Recent Case Law

Hillside Villas Condominium Association, Inc. v. Bottaro Development Company
The Commonwealth Court of Pennsylvania found that a property owner who did not unconditionally sell property to a condominium developer was liable as a co-declarant for common element warranties. (Pa. Commw. Ct. 2018)

Palisades At Fort Lee Condominium Association, Inc. v. 100 Old Palisade, LLC
The Supreme Court of New Jersey held that the statute of limitations on a community association's claims against a builder/developer does not begin running until "a plaintiff is able to discover, through the exercise of reasonable diligence, the facts that form the basis for an actionable claim against an identifiable defendant." (N.J. 2017)

In re: Sligh v. N Point Condo
The U.S. Bankruptcy Court for the Eastern District of Pennsylvania held that a judicial sale is a threshold requirement for super-lien status of an association's lien under the Pennsylvania Uniform Condominium Act. (Bankr. E.D. Pa. Dec. 3, 2015)

Prioleau v. Kentucky Fried Chicken, Inc
"The mode-of-operation rule applies only in situations where the customer foreseeably serves himself or herself, or otherwise directly engages with products or services unsupervised by an employee. Plaintiff's theories of liability did not involve a self-service operation that might warrant a mode-of-operation jury instruction. Because the trial court's erroneous mode-of-operation charge may well have determined the jury's verdict, defendant is entitled to a new trial on the issue of liability." (Justia, 2015)

In re: Kelly L. Mankowka
"The US Court of Appeals held that the lien for assessments created by Section 5315 of the Pennsylvania Planned Community Act can only be preserved for statute of limitation purposes, by an in rem foreclosure action. In the context of bankruptcy therefore, the statutory lien for assessments accruing more than three years prior to the filing of a bankruptcy, unless enforced by an action in foreclosure, is unenforceable." (Clemons Law, 2014)

Dublirer v. 2000 Linwood Avenue Owners Inc.
"The Supreme Court says the New Jersey Constitution protects against unreasonably restrictive or oppressive conduct by private entities in certain circumstances. N.J. Coal. Against War in the Middle East v. J.M.B. Realty Corp., and State v Schmid addressed the balance between the rights of owners of private property used by the public and the free speech rights of visitors." (FindLaw, 2014)

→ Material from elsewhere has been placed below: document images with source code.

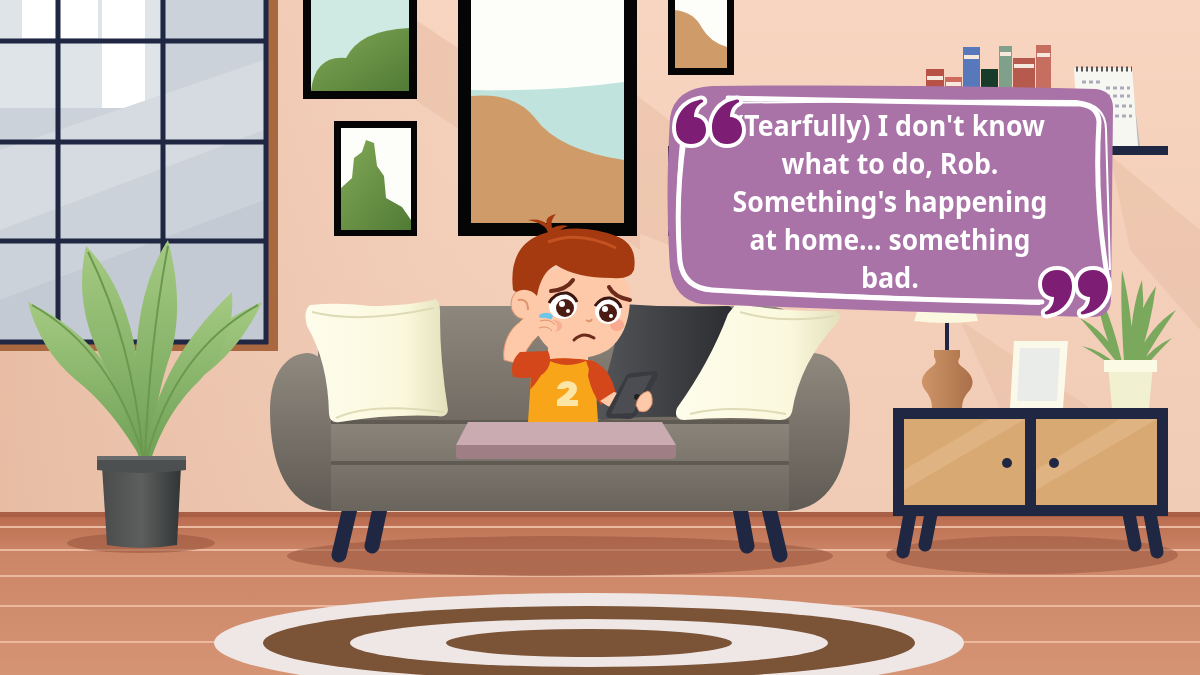
<!DOCTYPE html>
<html lang="en">
<head>
<meta charset="utf-8">
<title>Living room dialogue scene</title>
<style>
:root{--navy:#1f2742;--wood:#d9a974;--cream:#fbfae0;--bubble:#a973a7;--quote:#7d1d73;--skin:#fdc9a8;--hair:#a53a10;--shirt:#f9a51a;--sleeve:#d4471a;--line:#6b2a1a;--frame:#050505}
html,body{margin:0;padding:0;overflow:hidden}
body{width:1200px;height:675px}
svg{display:block}
.navy{fill:var(--navy)}
.cream{fill:url(#cushion)}
.skin{fill:var(--skin)}
.frame{fill:var(--frame)}
.speech{font:700 28px "Noto Sans","Open Sans",sans-serif;fill:#fff;text-anchor:middle}
</style>
</head>
<body>
<svg width="1200" height="675" viewBox="0 0 1200 675" role="img" aria-label="A tearful boy holding a phone on a sofa in a living room">
<defs>
<linearGradient id="wall" x2="0" y2="1"><stop stop-color="#f8d5c0"/><stop offset="1" stop-color="#f0cbb6"/></linearGradient>
<linearGradient id="wallShade"><stop stop-color="#e4b79d" stop-opacity=".75"/><stop offset="1" stop-color="#efc9b3" stop-opacity="0"/></linearGradient>
<linearGradient id="floor" x2="0" y2="1"><stop stop-color="#b9694c"/><stop offset=".25" stop-color="#cb8667"/><stop offset="1" stop-color="#d59474"/></linearGradient>
<linearGradient id="sofaBack" x2="0" y2="1"><stop stop-color="#8d877d"/><stop offset="1" stop-color="#6d675f"/></linearGradient>
<linearGradient id="sofaBase" x2="0" y2="1"><stop stop-color="#8b857b"/><stop offset="1" stop-color="#69645c"/></linearGradient>
<linearGradient id="sofaArm" x2="0" y2="1"><stop stop-color="#8f897f"/><stop offset="1" stop-color="#5f5a53"/></linearGradient>
<linearGradient id="cushion"><stop stop-color="#fefdec"/><stop offset=".7" stop-color="#faf8dc"/><stop offset="1" stop-color="#e3e0bb"/></linearGradient>
<linearGradient id="darkCushion"><stop stop-color="#55565a"/><stop offset="1" stop-color="#2c2d31"/></linearGradient>
<linearGradient id="leaf" x2="0" y2="1"><stop stop-color="#a5ca82"/><stop offset="1" stop-color="#6ea055"/></linearGradient>
<linearGradient id="pot"><stop stop-color="#4a4c4c"/><stop offset=".5" stop-color="#5d5f5e"/><stop offset="1" stop-color="#323536"/></linearGradient>
<linearGradient id="hill" x2="1" y2="1"><stop stop-color="#82a957"/><stop offset="1" stop-color="#517a35"/></linearGradient>
<linearGradient id="vase"><stop stop-color="#cf9568"/><stop offset="1" stop-color="#a9704a"/></linearGradient>
<clipPath id="panes"><path d="M0 0H264V340H0z"/></clipPath>
<clipPath id="shirtClip"><path d="M532 362Q562 355 594 361L598 422H528z"/></clipPath>
<g id="quoteMark"><path d="M20 2C5 5-3 17-3 30C-3 40 3 46 12 46C21 46 27 40 27 32C27 24 22 19 15 19C15 12 18 7 24 4C25 2 23 1 20 2z"/></g>
<g id="quotePair"><g fill="#fff" stroke="#fff" stroke-width="8" stroke-linejoin="round"><use href="#quoteMark"/><use href="#quoteMark" x="36"/></g><g fill="var(--quote)"><use href="#quoteMark"/><use href="#quoteMark" x="36"/></g></g>
</defs>

<g id="room">
<path d="M0 0H1200V514H0z" fill="url(#wall)"/>
<path d="M0 0H390L640 180V514H0z" fill="url(#wallShade)"/>
<path d="M415 20L640 165V250L415 100zM630 90L760 190V280L630 230zM960 320L1090 408H1000zM1110 155L1200 230V330L1130 250z" fill="#e9bfa6" opacity=".55"/>
<path d="M0 512H1200V675H0z" fill="url(#floor)"/>
<path d="M0 512H1200V517H0z" fill="#a85f45"/>
<g fill="none" stroke="#eab99f" stroke-width="2"><path d="M0 527H1200M0 550H1200M0 576H1200M0 606H1200M0 642H1200"/></g>
</g>

<g id="window">
<path d="M0 0H278V351H0z" fill="#a9683f"/>
<path d="M0 0H268V344H0z" class="navy"/>
<g clip-path="url(#panes)">
<path d="M0 0H264V340H0z" fill="#ccd2d9"/>
<path d="M0 0H160V108H0z" fill="#dfe4e9"/>
<path d="M22 0H98V38H22zM102 0H145V108H102z" fill="#fff"/>
<path d="M0 150L264 60V130L0 230z" fill="#d6dbe1"/>
<path d="M0 300L264 200V340H0z" fill="#c3cad3"/>
</g>
<path d="M58 0V344M163 0V344M266 0V344M0 41H268M0 142H268M0 241H268M0 342H268" fill="none" stroke="var(--navy)" stroke-width="5"/>
</g>

<g id="pictures">
<path class="frame" d="M303 0H417V99H303z"/><path d="M311 0H409V91H311z" fill="#cfe9e3"/><path d="M311 91Q315 55 346 58Q360 30 409 28V91z" fill="url(#hill)"/>
<path class="frame" d="M334 121H417V236H334z"/><path d="M341 128H411V230H341z" fill="#fdfefa"/><path d="M341 230V188L352 178L354 158L362 152L366 140L374 143L377 166L384 176L386 198L402 207L411 220V230z" fill="url(#hill)"/>
<path class="frame" d="M458 0H637V236H458z"/><path d="M471 0H624V223H471z" fill="#fdfefa"/><path d="M471 90Q550 92 624 82V170H471z" fill="#c0e4dd"/><path d="M471 96Q515 92 535 118Q558 150 624 160V223H471z" fill="#cf9b69"/>
<path class="frame" d="M668 0H734V75H668z"/><path d="M675 0H727V68H675z" fill="#fdfefa"/><path d="M675 10Q694 12 702 28Q710 42 727 47V68H675z" fill="#cf9b69"/>
<path class="frame" d="M668 146H734V236H668z"/>
</g>

<g id="shelf">
<path class="navy" d="M905 146H1168V155H905z"/>
<path d="M926 69H944V146H926z" fill="#b95246"/><path d="M945 77H962V146H945z" fill="#cf6b5c"/>
<path d="M963 47H980V146H963z" fill="#5778bb"/><path d="M981 69H998V146H981z" fill="#183c2b"/>
<path d="M999 46H1012V146H999z" fill="#7fa08a"/><path d="M1013 58H1035V146H1013z" fill="#b55a4c"/><path d="M1036 45H1051V146H1036z" fill="#c66f60"/>
<path d="M927 78H943M946 84H961M964 57H979M1000 54H1011M1014 66H1034M1037 55H1050" stroke="#f6e8dc" stroke-width="4"/>
<path d="M1130 68L1140 146H1128z" fill="#b9bdbd"/><path d="M1074 68H1132L1138 146H1078z" fill="#f7f7f2"/>
<path d="M1076 69H1132" stroke="#555" stroke-width="5" stroke-dasharray="2 3"/>
<path d="M1082 82H1100M1106 88H1130M1106 96H1130M1108 106H1132M1108 116H1132" stroke="#aab" stroke-width="3" stroke-dasharray="4 3"/>
</g>

<g id="floor-plant">
<ellipse cx="141" cy="543" rx="74" ry="10" fill="#9c5840" opacity=".6"/>
<g fill="url(#leaf)">
<path d="M143 462Q128 350 28 302Q40 350 76 380Q112 408 143 462z"/>
<path d="M143 462Q160 345 262 302Q240 350 200 378Q166 404 143 462z"/>
<path d="M140 462Q150 310 86 246Q74 300 98 352Q124 400 140 462z"/>
<path d="M140 462Q122 310 168 240Q184 300 172 350Q154 400 150 462z"/>
<path d="M146 462Q150 370 232 292Q236 340 200 380Q166 412 150 462z"/>
</g>
<path d="M88 252Q132 340 143 456M168 246Q150 340 145 456M32 305Q112 350 143 456M258 305Q176 350 147 456" fill="none" stroke="#6b984f" stroke-width="2"/>
<path d="M102 466H181L177 545Q141 551 107 545z" fill="url(#pot)"/><path d="M97 456H186V470Q142 476 97 470z" fill="#4d5050"/><path d="M97 456H186V460H97z" fill="#696c6a"/>
</g>

<g id="sofa">
<ellipse cx="560" cy="556" rx="273" ry="20" fill="#9c5840" opacity=".6"/>
<path d="M350 508L339 555M380 508L372 546M740 508L747 546M769 508L780 555" fill="none" stroke="var(--navy)" stroke-width="15" stroke-linecap="round"/>
<path d="M318 440V340Q320 306 355 306H765Q800 306 802 340V440z" fill="url(#sofaBack)"/>
<path d="M331 420H790V511H331z" fill="url(#sofaBase)"/>
<path d="M331 420H790V424H331zM331 461H790V465H331z" fill="#5f5a52"/>
<path d="M270 410C270 372 288 353 308 353C326 355 331 372 331 400V511C290 508 270 470 270 410z" fill="url(#sofaArm)"/>
<path d="M850 410C850 372 832 353 812 353C794 355 789 372 789 400V511C830 508 850 470 850 410z" fill="url(#sofaArm)"/>
<path class="cream" d="M310 305Q340 302 370 306Q410 306 436 299Q441 303 440 318Q440 360 448 410Q447 418 437 416Q390 414 340 422Q330 424 329 414Q328 362 307 326Q303 310 310 305z"/>
<path d="M312 312Q360 324 434 308M336 418Q370 402 444 412" fill="none" stroke="#dedbb6" stroke-width="2"/>
<path d="M622 304Q675 308 728 306Q736 308 731 316Q702 366 684 417Q640 416 602 420Q590 418 596 404Q614 362 622 304z" fill="url(#darkCushion)"/>
<path class="cream" d="M736 304Q790 312 834 311Q844 314 838 322Q800 362 792 412Q789 421 778 420Q730 416 684 420Q673 419 677 408Q710 362 728 314z"/>
<path d="M740 312Q780 324 834 316M690 414Q730 404 786 414" fill="none" stroke="#dedbb6" stroke-width="2"/>
</g>

<g id="cabinet">
<ellipse cx="1032" cy="555" rx="146" ry="19" fill="#9c5840" opacity=".55"/>
<path d="M910 514L903 552M931 514L925 545M1129 514L1135 545M1150 514L1157 552" fill="none" stroke="var(--navy)" stroke-width="13" stroke-linecap="round"/>
<path class="navy" d="M893 408H1168V516H893z"/>
<path d="M904 419H1025V505H904zM1036 419H1157V505H1036z" fill="var(--wood)"/>
<path d="M904 470L990 419H1025L904 490zM1036 470L1120 419H1157L1036 490z" fill="#e0b482"/>
<circle class="navy" cx="1007" cy="463" r="5"/><circle class="navy" cx="1054" cy="463" r="5"/>
</g>
<g id="cabinet-decor">
<path d="M945 300H949V356H945z" class="navy"/><path d="M924 290H970L978 321Q946 325 914 321z" fill="#fbf8df"/>
<path d="M934 350H960V357Q956 362 961 366Q978 378 970 390Q962 398 962 408H932Q932 398 925 390Q916 378 933 366Q938 362 934 357z" fill="url(#vase)"/>
<path d="M1014 341H1068L1063 408H1010z" fill="#fbfaea"/><path d="M1020 348H1060L1057 401H1017z" fill="#e9ece8"/>
<g fill="#7aa95e"><path d="M1122 362Q1104 330 1080 318Q1106 348 1118 364zM1122 362Q1110 310 1094 286Q1102 330 1116 362zM1124 362Q1120 300 1122 270Q1132 310 1134 362zM1130 362Q1132 320 1156 286Q1150 330 1138 362zM1134 362Q1150 326 1176 310Q1156 338 1142 364zM1130 362Q1130 310 1142 280Q1146 320 1138 362zM1116 364Q1100 350 1082 346Q1100 356 1112 366zM1140 364Q1154 346 1172 338Q1156 354 1146 366z"/></g>
<path d="M1108 366H1153L1149 408H1112z" fill="#f1f0d0"/><path d="M1104 360H1157V372H1104z" fill="#fbfae4"/>
</g>

<g id="rug">
<ellipse cx="589" cy="643" rx="375" ry="50" fill="#efe6e6"/><ellipse cx="589" cy="643" rx="326" ry="37" fill="#7b5336"/>
<ellipse cx="589" cy="643" rx="239" ry="24" fill="#efe6e6"/><ellipse cx="589" cy="643" rx="143" ry="14" fill="#7b5336"/>
</g>

<g id="boy">
<path class="skin" d="M548 344H588V368H548z"/>
<path d="M532 362Q562 355 594 361L598 422H528z" fill="var(--shirt)"/>
<g clip-path="url(#shirtClip)"><path d="M526 352H549Q546 374 528 392zM600 352H584Q588 374 602 392z" fill="var(--sleeve)"/><path d="M544 350H592V358Q567 372 544 358z" fill="var(--sleeve)"/></g>
<path d="M557 389Q559 381 568 381Q577 382 577 389Q577 394 569 400H578V406H557V400Q569 392 569 389Q569 386 564 389z" fill="#fde5a5"/>
<path d="M590 360Q610 366 616 394L601 405Q592 394 588 376z" fill="var(--sleeve)"/>
<path class="skin" d="M600 401L614 392L638 400V410Q616 414 600 401z"/>
<path d="M527 318C508 326 502 346 504 360L522 365Q524 348 540 334z" class="skin" stroke="#df936e"/>
<path d="M513 377Q509 362 520 352L548 351Q554 364 543 374Q530 380 513 377z" fill="var(--sleeve)"/>
<ellipse cx="524" cy="304" rx="13" ry="15" class="skin" stroke="#df936e"/><path d="M518 300Q528 298 528 310" fill="none" stroke="#df936e" stroke-width="2"/>
<path class="skin" d="M530 286Q540 264 600 266Q632 272 630 300Q629 334 608 350Q586 362 563 357Q540 348 531 318z"/>
<path d="M513 290Q508 246 542 234Q580 222 616 236Q638 244 634 270Q630 280 612 278Q576 278 556 265Q541 272 537 296Q528 286 516 292z" fill="var(--hair)"/>
<path d="M547 238Q552 225 528 220Q540 218 547 224Q544 217 556 214Q550 220 552 228Q560 224 568 226Q556 230 555 238z" fill="var(--hair)"/>
<path d="M548 242Q580 230 616 248" fill="none" stroke="#c35220" stroke-width="3"/>
<ellipse cx="554" cy="326" rx="8" ry="6" fill="#f99b87" opacity=".6"/><ellipse cx="617" cy="325" rx="7" ry="6" fill="#f99b87" opacity=".7"/>
<ellipse cx="563" cy="306" rx="14" ry="13" fill="#fff"/><ellipse cx="608" cy="311" rx="13" ry="13" fill="#fff"/>
<circle cx="565" cy="308" r="9" fill="#4a1c12"/><circle cx="608" cy="313" r="9" fill="#4a1c12"/>
<g fill="#fff"><circle cx="562" cy="304" r="3"/><circle cx="568" cy="311" r="2"/><circle cx="605" cy="309" r="3"/><circle cx="611" cy="316" r="2"/></g>
<path d="M549 303Q555 292 567 293Q574 295 577 302M595 306Q601 297 610 298Q619 300 621 308" fill="none" stroke="#3b1610" stroke-width="3"/>
<path d="M551 291Q566 290 573 280M609 287Q614 297 630 300" fill="none" stroke="var(--line)" stroke-width="4" stroke-linecap="round"/>
<path d="M586 320Q590 323 592 319" fill="none" stroke="#df936e" stroke-width="2"/>
<path d="M574 340Q583 331 594 338" fill="none" stroke="var(--line)" stroke-width="3" stroke-linecap="round"/>
<path d="M539 315Q548 310 553 316Q549 326 541 323z" fill="#6cc6ea"/>
<path d="M520 322Q528 312 538 318Q550 317 556 323Q560 331 551 333Q540 338 530 334z" class="skin"/><path d="M540 321Q550 318 555 325M539 328Q548 325 552 331" fill="none" stroke="#df936e"/>
<path d="M625 378Q627 373 632 373L654 371Q660 372 657 378L637 414Q634 419 628 419L610 418Q604 417 607 411z" fill="#3a3b40"/><path d="M628 378L652 375L633 413L611 414z" fill="#4c4d52"/><circle cx="637" cy="397" r="3" fill="#222"/>
<path class="skin" d="M636 405Q638 394 648 391Q653 393 652 404Q648 414 639 411z" stroke="#df936e"/>
</g>
<g id="lap-table">
<path d="M468 422H662L676 445H456z" fill="#c9abb1"/><path d="M456 445H676V456Q676 459 670 459H460Q456 459 456 456z" fill="#a07e86"/>
</g>

<g id="speech-bubble">
<path d="M712 86Q900 84 1096 89Q1113 91 1113 108L1111 300Q1110 318 1090 317Q900 312 702 304Q674 300 670 268Q665 200 670 118Q674 88 712 86z" fill="var(--bubble)"/>
<path d="M728 98Q900 102 1080 104Q1098 106 1099 122Q1094 200 1108 280M1042 302Q880 300 712 290Q684 288 680 262Q675 200 684 140" fill="none" stroke="#fff" stroke-width="5" stroke-linecap="round"/>
<path d="M722 103Q900 100 1076 101Q1106 104 1106 130L1110 270M1040 304Q860 294 708 291Q682 286 679 250Q676 190 681 142" fill="none" stroke="#fff" stroke-width="2"/>
<g class="speech">
<text x="890" y="136" textLength="310" lengthAdjust="spacingAndGlyphs">(Tearfully) I don't know</text>
<text x="890" y="174" textLength="217" lengthAdjust="spacingAndGlyphs">what to do, Rob.</text>
<text x="890" y="212" textLength="315" lengthAdjust="spacingAndGlyphs">Something's happening</text>
<text x="890" y="250" textLength="281" lengthAdjust="spacingAndGlyphs">at home... something</text>
<text x="890" y="288" textLength="58" lengthAdjust="spacingAndGlyphs">bad.</text>
</g>
<use href="#quotePair" transform="translate(679 98)"/>
<use href="#quotePair" transform="translate(1105 316) rotate(180)"/>
</g>
</svg>
</body>
</html>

Luchejko v. City of Hoboken, New Jersey Supreme Court, July 2011
"The issue on appeal before the Supreme Court was whether a condominium complex is liable in tort for injury sustained by a pedestrian on its abutting sidewalk. Upon review of the appellate record, the Supreme Court found that the Appellate Division properly analyzed the facts of this case and concluded that no sidewalk liability attached for the injury to Plaintiff." (Justia, 2011)

Mazdabrook Commons Homeowners Association v. Khan, New Jersey Supreme Court, Argued October 2011
The Supreme Court is considering how far a homeowner's association can go in restricted political signs on properties without violating residents' First Amendment rights: "A divided Appellate Division panel found last year that Mazdabrook Commons Homeowners Association's ban on signs, other than those advertising a home for sale, was not content-neutral, favoring commercial speech." (Michael Booth, New Jersey Law Journal, 2011)

Dublirer v. 2000 Linwood Ave. Owners, Inc., Appellate Division of the Superior Court of New Jersey, August 2011 
The court struck down a regulation prohibiting a unit owner from distributing election materials:
“The regulation prohibits posting of written material on one's own door or window, distribution of written material anywhere on the premises, contribution to the board's newsletter and, as understood by the members of the board, delivery of political-like speech related to board elections by going door-to-door. The restrictions are not reasonable and do not meet Twin Rivers' minimum requirement of reasonableness as to time, place and manner.”
(Justia, 2011)

Bell Tower Condominium Association v. Haffert, Appellate Division of the Superior Court of New Jersey, January 2012
The New Jersey court took a broad view of a statute mandating ADR in condo cases: "The court gave shape to the definition of "housing-related disputes" that are subject to alternative dispute resolution under the Condominium Act. Mandatory ADR applies to "any matter arising directly from the condominium relationship," the Appellate Division said." (Charles Toutant, New Jersey Law Journal, 2011)

Joseph Fernicola and Rosemary Fernicola v. Pheasant Run at Barnegat Pheasant Run Homeowners' Association, Inc., July 2010
"Plaintiffs sued for personal injuries sustained in a sidewalk trip-and-fall accident on defendant's property, which is a residential condo complex. The case was treated as though gross negligence was alleged. The property management of Pheasant Run believed that repairs of the sidewalk were not warranted. The defendant filed a motion for summary judgment (which was granted), and the case was dismissed." (FindLaw, 2010)